Image of a school pupil setting a “Do not disturb” limit on their device whilst studying. Taken from the HMC and Digital Awareness UK “Tech Control” video.
Our top three ‘technoference’ tips:
- If you feel that technology is having a negative impact on critical moments of the day, it’s invaluable to set boundaries that stop that from happening. If technology is preventing your children from eating, sleeping or studying for example, work with them to set reasonable guidelines that work for your home such as ‘no devices in bedrooms at night’.
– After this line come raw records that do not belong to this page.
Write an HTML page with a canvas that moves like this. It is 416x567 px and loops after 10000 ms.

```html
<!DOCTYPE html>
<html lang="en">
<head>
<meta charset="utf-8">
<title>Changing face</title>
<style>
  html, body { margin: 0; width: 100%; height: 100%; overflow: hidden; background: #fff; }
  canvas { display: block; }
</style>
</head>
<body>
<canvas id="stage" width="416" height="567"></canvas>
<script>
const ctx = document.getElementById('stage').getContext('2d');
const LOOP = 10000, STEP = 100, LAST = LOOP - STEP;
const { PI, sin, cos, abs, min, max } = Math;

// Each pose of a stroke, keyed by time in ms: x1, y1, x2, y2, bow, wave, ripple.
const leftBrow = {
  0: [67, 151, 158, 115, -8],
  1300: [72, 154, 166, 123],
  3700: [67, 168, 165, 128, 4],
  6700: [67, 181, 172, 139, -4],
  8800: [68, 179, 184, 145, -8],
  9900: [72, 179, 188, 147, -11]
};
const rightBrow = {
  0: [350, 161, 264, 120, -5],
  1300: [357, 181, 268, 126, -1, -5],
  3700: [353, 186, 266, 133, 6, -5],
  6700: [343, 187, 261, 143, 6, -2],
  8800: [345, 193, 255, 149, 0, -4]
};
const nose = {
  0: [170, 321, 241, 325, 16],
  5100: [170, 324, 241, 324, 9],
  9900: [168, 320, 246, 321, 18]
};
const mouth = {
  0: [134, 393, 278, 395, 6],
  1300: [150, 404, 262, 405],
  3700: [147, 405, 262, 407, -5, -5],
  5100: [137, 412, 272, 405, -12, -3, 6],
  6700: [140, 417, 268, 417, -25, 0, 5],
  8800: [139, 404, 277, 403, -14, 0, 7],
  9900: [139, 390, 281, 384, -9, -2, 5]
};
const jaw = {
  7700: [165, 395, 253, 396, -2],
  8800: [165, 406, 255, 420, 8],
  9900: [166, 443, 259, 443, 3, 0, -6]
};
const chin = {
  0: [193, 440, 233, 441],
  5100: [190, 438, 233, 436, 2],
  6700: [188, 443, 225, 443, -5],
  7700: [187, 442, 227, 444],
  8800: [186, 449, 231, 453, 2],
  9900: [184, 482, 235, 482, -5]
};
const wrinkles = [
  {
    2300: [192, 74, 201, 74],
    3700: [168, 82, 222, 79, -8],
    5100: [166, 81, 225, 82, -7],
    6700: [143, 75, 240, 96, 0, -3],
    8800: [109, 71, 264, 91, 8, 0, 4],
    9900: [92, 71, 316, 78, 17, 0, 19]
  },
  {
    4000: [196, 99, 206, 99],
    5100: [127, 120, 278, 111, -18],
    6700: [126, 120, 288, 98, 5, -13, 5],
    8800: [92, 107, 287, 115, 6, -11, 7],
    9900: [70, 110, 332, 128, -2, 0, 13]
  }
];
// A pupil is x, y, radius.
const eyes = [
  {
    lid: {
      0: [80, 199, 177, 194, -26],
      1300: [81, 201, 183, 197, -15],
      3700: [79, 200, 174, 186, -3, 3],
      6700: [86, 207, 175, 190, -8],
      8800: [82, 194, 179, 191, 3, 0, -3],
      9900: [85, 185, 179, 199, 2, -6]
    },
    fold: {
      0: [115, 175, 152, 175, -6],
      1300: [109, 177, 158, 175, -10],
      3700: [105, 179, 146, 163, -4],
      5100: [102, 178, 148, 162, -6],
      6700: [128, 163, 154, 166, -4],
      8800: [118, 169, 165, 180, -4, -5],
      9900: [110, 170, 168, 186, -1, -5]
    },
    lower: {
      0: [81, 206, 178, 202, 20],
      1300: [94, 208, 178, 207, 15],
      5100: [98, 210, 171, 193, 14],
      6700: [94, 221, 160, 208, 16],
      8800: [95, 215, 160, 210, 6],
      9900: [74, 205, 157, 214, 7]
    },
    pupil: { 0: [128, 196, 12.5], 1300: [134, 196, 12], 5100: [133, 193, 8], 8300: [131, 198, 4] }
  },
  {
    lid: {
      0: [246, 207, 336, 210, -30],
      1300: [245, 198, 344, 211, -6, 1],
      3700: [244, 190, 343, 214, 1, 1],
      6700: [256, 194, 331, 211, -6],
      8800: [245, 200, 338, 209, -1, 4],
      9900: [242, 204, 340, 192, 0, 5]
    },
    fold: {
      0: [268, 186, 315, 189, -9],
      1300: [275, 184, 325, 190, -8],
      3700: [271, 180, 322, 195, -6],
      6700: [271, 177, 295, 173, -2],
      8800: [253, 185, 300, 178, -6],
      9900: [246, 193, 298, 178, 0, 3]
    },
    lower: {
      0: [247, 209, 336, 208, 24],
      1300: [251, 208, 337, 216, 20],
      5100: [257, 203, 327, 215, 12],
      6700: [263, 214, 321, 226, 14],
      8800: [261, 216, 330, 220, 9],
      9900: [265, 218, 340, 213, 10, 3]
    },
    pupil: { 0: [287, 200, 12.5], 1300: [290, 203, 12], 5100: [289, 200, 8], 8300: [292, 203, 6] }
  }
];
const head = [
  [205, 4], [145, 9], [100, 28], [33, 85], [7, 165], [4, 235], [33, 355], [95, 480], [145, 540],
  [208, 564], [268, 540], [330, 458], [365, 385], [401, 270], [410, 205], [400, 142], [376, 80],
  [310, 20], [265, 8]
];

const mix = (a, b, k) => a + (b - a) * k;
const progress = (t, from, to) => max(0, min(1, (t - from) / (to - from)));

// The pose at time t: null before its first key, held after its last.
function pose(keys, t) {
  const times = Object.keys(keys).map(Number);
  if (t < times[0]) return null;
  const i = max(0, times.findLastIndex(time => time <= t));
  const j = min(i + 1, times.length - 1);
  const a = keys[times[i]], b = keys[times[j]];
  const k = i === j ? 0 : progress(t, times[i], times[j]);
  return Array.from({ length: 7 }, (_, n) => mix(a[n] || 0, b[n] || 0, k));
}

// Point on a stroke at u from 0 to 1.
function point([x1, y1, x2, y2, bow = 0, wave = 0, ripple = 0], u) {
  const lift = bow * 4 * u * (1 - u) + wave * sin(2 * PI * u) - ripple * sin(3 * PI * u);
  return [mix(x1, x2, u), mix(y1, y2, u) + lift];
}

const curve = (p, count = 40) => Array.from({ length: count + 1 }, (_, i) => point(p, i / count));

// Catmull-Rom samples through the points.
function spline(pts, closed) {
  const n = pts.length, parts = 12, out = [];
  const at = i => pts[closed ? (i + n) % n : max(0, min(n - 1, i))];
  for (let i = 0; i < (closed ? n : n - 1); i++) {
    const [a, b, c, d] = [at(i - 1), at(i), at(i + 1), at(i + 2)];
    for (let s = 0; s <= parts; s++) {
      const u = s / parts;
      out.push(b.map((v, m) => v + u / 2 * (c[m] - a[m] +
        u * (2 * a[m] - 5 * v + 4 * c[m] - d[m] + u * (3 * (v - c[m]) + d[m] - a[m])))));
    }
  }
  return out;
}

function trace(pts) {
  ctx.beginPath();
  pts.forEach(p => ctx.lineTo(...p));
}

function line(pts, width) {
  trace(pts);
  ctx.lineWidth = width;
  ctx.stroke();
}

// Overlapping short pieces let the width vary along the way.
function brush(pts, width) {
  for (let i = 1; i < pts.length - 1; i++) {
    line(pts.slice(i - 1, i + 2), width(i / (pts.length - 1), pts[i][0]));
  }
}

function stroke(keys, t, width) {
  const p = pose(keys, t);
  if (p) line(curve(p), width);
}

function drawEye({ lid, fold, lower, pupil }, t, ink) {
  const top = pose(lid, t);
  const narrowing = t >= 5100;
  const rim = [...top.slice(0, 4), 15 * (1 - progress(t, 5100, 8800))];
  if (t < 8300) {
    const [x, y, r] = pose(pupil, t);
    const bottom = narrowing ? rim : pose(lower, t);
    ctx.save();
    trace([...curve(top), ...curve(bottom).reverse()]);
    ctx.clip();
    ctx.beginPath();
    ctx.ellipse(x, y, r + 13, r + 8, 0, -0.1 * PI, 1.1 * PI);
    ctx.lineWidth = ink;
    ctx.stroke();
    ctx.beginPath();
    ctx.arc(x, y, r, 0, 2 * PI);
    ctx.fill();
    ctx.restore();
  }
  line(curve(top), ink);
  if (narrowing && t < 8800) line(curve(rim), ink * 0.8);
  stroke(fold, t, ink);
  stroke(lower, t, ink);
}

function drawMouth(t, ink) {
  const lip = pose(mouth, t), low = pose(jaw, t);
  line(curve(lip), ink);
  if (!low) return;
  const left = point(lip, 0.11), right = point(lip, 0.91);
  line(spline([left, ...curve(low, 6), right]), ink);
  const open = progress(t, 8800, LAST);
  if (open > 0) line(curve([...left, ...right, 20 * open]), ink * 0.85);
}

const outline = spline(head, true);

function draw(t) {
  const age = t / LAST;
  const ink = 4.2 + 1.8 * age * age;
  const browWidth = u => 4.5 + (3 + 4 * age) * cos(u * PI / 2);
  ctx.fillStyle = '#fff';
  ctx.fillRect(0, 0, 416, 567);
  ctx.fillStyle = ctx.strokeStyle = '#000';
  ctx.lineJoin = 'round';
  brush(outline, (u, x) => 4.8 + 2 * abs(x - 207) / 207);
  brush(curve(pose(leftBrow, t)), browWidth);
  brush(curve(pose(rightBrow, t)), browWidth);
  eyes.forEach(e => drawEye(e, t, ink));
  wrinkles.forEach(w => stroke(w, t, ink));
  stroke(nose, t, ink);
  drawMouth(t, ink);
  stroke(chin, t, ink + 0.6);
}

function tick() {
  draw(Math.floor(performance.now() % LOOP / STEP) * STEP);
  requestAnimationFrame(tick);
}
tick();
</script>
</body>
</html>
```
- Whilst it’s helpful to focus on what we are doing with our technology, sometimes we can lose our focus on what we aren’t doing as a result of the technology we use. If you feel technology is preventing your family from being active or socialising for example, agree together on when the family should be taking breaks.
- Conscious usage is important in all aspects of tech usage, but it’s crucial that we use our technology consciously and mindfully in the family environment. Where possible, always try to question why you are accessing your tech so as to prevent unnecessary use and encourage conscious use through modelling positive behaviours.
Our top three ‘sharenting’ tips:
- I don’t think we give enough consideration to the secure information we readily share about our children on social media and the potential long term consequences of such sharing. If we share birth announcements, first day at school photos (with school uniforms in shot) and connect with enough family members for example, we may have revealed our child’s date of birth, first school attended and mother’s maiden name. Think carefully what information we share about our children and with whom.
- Luckily for me, all my embarrassing photos of bath shots, questionable 90s hairstyles and fashion faux pas are locked away in my parents’ corner unit in Sussex! Many children are mortified when they discover the content their parents have willingly shared on social media. What may be adorable or amusing to us may not be felt the same way by our children so always ask for permission before sharing something that they may not feel comfortable with.
- It’s important to choose your ‘friends’ wisely on social media. If you choose to share private information about your family on social media it’s important to understand exactly who may have access to it. Of course content can never truly be controlled once it has been shared, but if you have ex-colleagues, school friends or friends-of-friends with whom you no longer have much connection it may be worth rethinking your ‘friends list’ before sharing information about your loved ones.
Above all, for families that want to embrace all the fantastic opportunities technology presents, we advise them to make the most of it. It’s not always easy and there’s no one-size-fits-all solution, but we hear success stories every day from parents who have been able to create nurturing and supportive environments for their children, so that they can enjoy all the benefits technology has to offer.